**Instructions for the task**
Search the records that follow and extract every line containing the string "tailRight".

Source texts of formatted documents:
------------------------------------------------

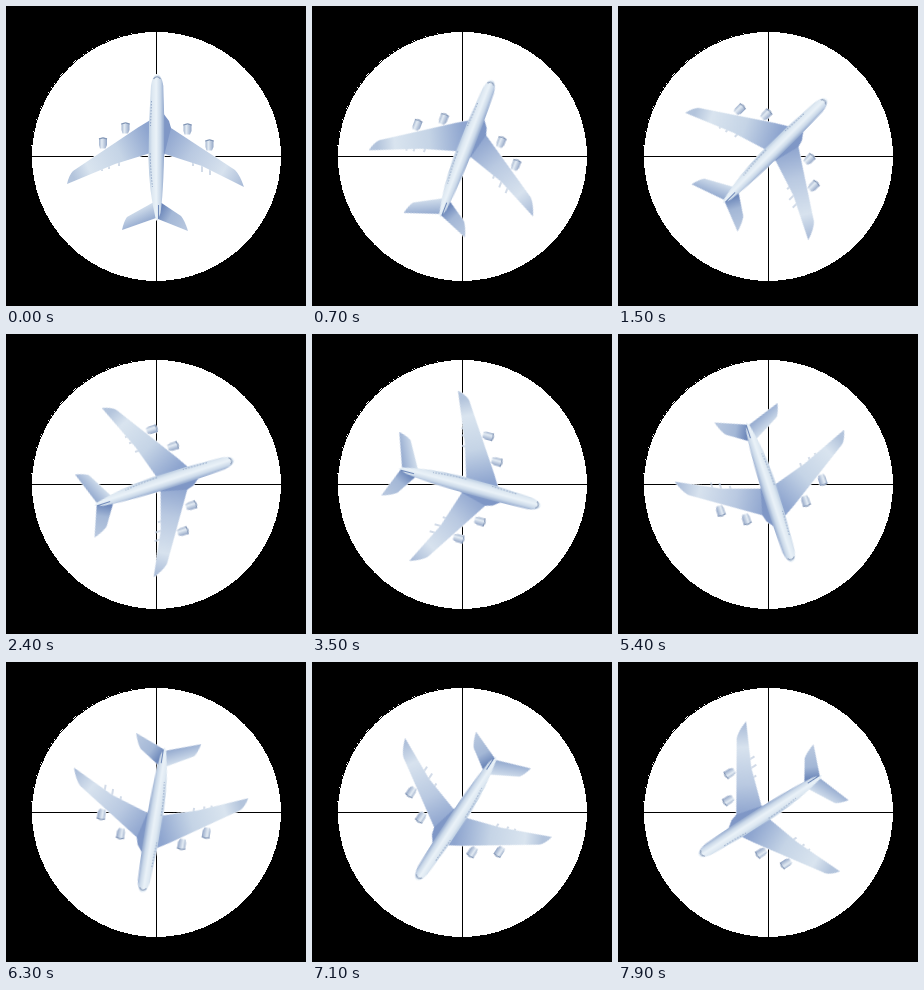
Animation, 300 px wide and 300 px high, one loop 8 s. Source, as an HTML page:

```html
<!DOCTYPE html>
<html lang="en">
<head>
<meta charset="utf-8">
<title>Plane in a scope</title>
<style>
  html, body { margin: 0; width: 100%; height: 100%; overflow: hidden; background: #000; }
  svg { display: block; width: 100vw; height: 100vh; }
  #plane { transform-origin: 150px 150px; }
</style>
</head>
<body>
<svg viewBox="0 0 300 300">
  <defs>
    <linearGradient id="body" x1="142" x2="158.500" y1="0" y2="0" gradientUnits="userSpaceOnUse">
      <stop offset="0" stop-color="#b4c7de"/>
      <stop offset=".25" stop-color="#dce7f1"/>
      <stop offset=".5" stop-color="#eaf2f8"/>
      <stop offset=".75" stop-color="#cbd9e9"/>
      <stop offset="1" stop-color="#8ca3ca"/>
    </linearGradient>
    <linearGradient id="left" x1="68" y1="172" x2="146" y2="134" gradientUnits="userSpaceOnUse">
      <stop offset="0" stop-color="#b3c4dc"/>
      <stop offset=".2" stop-color="#d9e4ef"/>
      <stop offset=".6" stop-color="#c5d4e6"/>
      <stop offset="1" stop-color="#8ea5cf"/>
    </linearGradient>
    <linearGradient id="right" x1="158" y1="128" x2="238" y2="176" gradientUnits="userSpaceOnUse">
      <stop offset="0" stop-color="#8ba2cd"/>
      <stop offset=".35" stop-color="#b9c9e1"/>
      <stop offset=".75" stop-color="#d7e2ee"/>
      <stop offset="1" stop-color="#aabcd8"/>
    </linearGradient>
    <linearGradient id="tailLeft" x1="130" y1="205" x2="137" y2="220" gradientUnits="userSpaceOnUse">
      <stop offset="0" stop-color="#cfdceb"/>
      <stop offset="1" stop-color="#8ca3cb"/>
    </linearGradient>
    <linearGradient id="tailRight" x1="153" y1="206" x2="180" y2="220" gradientUnits="userSpaceOnUse">
      <stop offset="0" stop-color="#6b86b9"/>
      <stop offset=".4" stop-color="#a3b7d6"/>
      <stop offset="1" stop-color="#b6c6de"/>
    </linearGradient>
    <linearGradient id="pod">
      <stop offset="0" stop-color="#a3b4ce"/>
      <stop offset=".35" stop-color="#e4ecf4"/>
      <stop offset="1" stop-color="#93a6c6"/>
    </linearGradient>
    <g id="engine">
      <path d="M-4-4Q0-6.500 4-4L4 2 2.500 5.500H-3L-4 2Z" fill="url(#pod)"/>
      <path d="M-4-4Q0-6 4-4" fill="none" stroke="#8094b4"/>
    </g>
    <g id="shape">
      <g stroke="#c3cfe0" stroke-width="1">
        <path d="M96 160V165M103 158V163M113 155V160M187 155V160M196 160V166M204 163V169"/>
      </g>
      <use href="#engine" x="97" y="137"/>
      <use href="#engine" x="119.500" y="122"/>
      <use href="#engine" x="181.500" y="123"/>
      <use href="#engine" x="203.500" y="139"/>
      <path d="M146 113L132 121.500 67 165Q63 169 61 178L109 158 146 146.500Z" fill="url(#left)"/>
      <path d="M157 109L165 122 229 164Q234 169 238 181L196 160 156 147Z" fill="url(#right)"/>
      <path d="M157 107L163 115 165 122 158 150Z" fill="#7f97c6"/>
      <path d="M148 196L121 211Q118 215 116 224L150 212Z" fill="url(#tailLeft)"/>
      <path d="M154 196L175 210Q179 215 182 225L152 213Z" fill="url(#tailRight)"/>
      <path d="M151 68.500C154 68.500 156.500 73 157.300 80Q159 115 158 152 157 190 154.500 207L151.500 215 149.500 212Q143 185 142.500 152 142.500 115 145 80C146 73 148 68.500 151 68.500Z" fill="url(#body)"/>
    </g>
  </defs>

  <rect width="300" height="300" fill="#000"/>
  <g shape-rendering="crispEdges">
    <circle cx="150" cy="150" r="125" fill="#fff"/>
    <circle cx="150.500" cy="150.500" r="125" fill="none" stroke="#000"/>
    <path d="M150 25h1v250h-1zM25 150h250v1H25z"/>
  </g>

  <g id="plane">
    <use href="#shape" stroke="#fff" stroke-width="1.200" stroke-linejoin="round"/>
    <use href="#shape"/>
    <path d="M147.500 73Q151 68.500 154.500 73" fill="none" stroke="#8598b6" stroke-width="1.200"/>
    <path d="M145.500 95L144.500 120M144.200 147Q144.500 165 146.500 181" fill="none" stroke="#93a8c8" stroke-width="1" stroke-dasharray="1.500 1.500"/>
    <path d="M152.500 199V213" stroke="#6e88b8" stroke-width="1"/>
  </g>
</svg>
<script>
  // 80 poses, 3 degrees apart
  const poses = 80, stepMs = 100, stepDeg = 3;
  document.getElementById('plane').animate(
    [{ transform: 'rotate(0deg)' }, { transform: `rotate(${poses * stepDeg}deg)` }],
    { duration: poses * stepMs, iterations: Infinity, easing: `steps(${poses}, end)` }
  );
</script>
</body>
</html>
```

------------------------------------------------

**Answer**
    <linearGradient id="tailRight" x1="153" y1="206" x2="180" y2="220" gradientUnits="userSpaceOnUse">
      <path d="M154 196L175 210Q179 215 182 225L152 213Z" fill="url(#tailRight)"/>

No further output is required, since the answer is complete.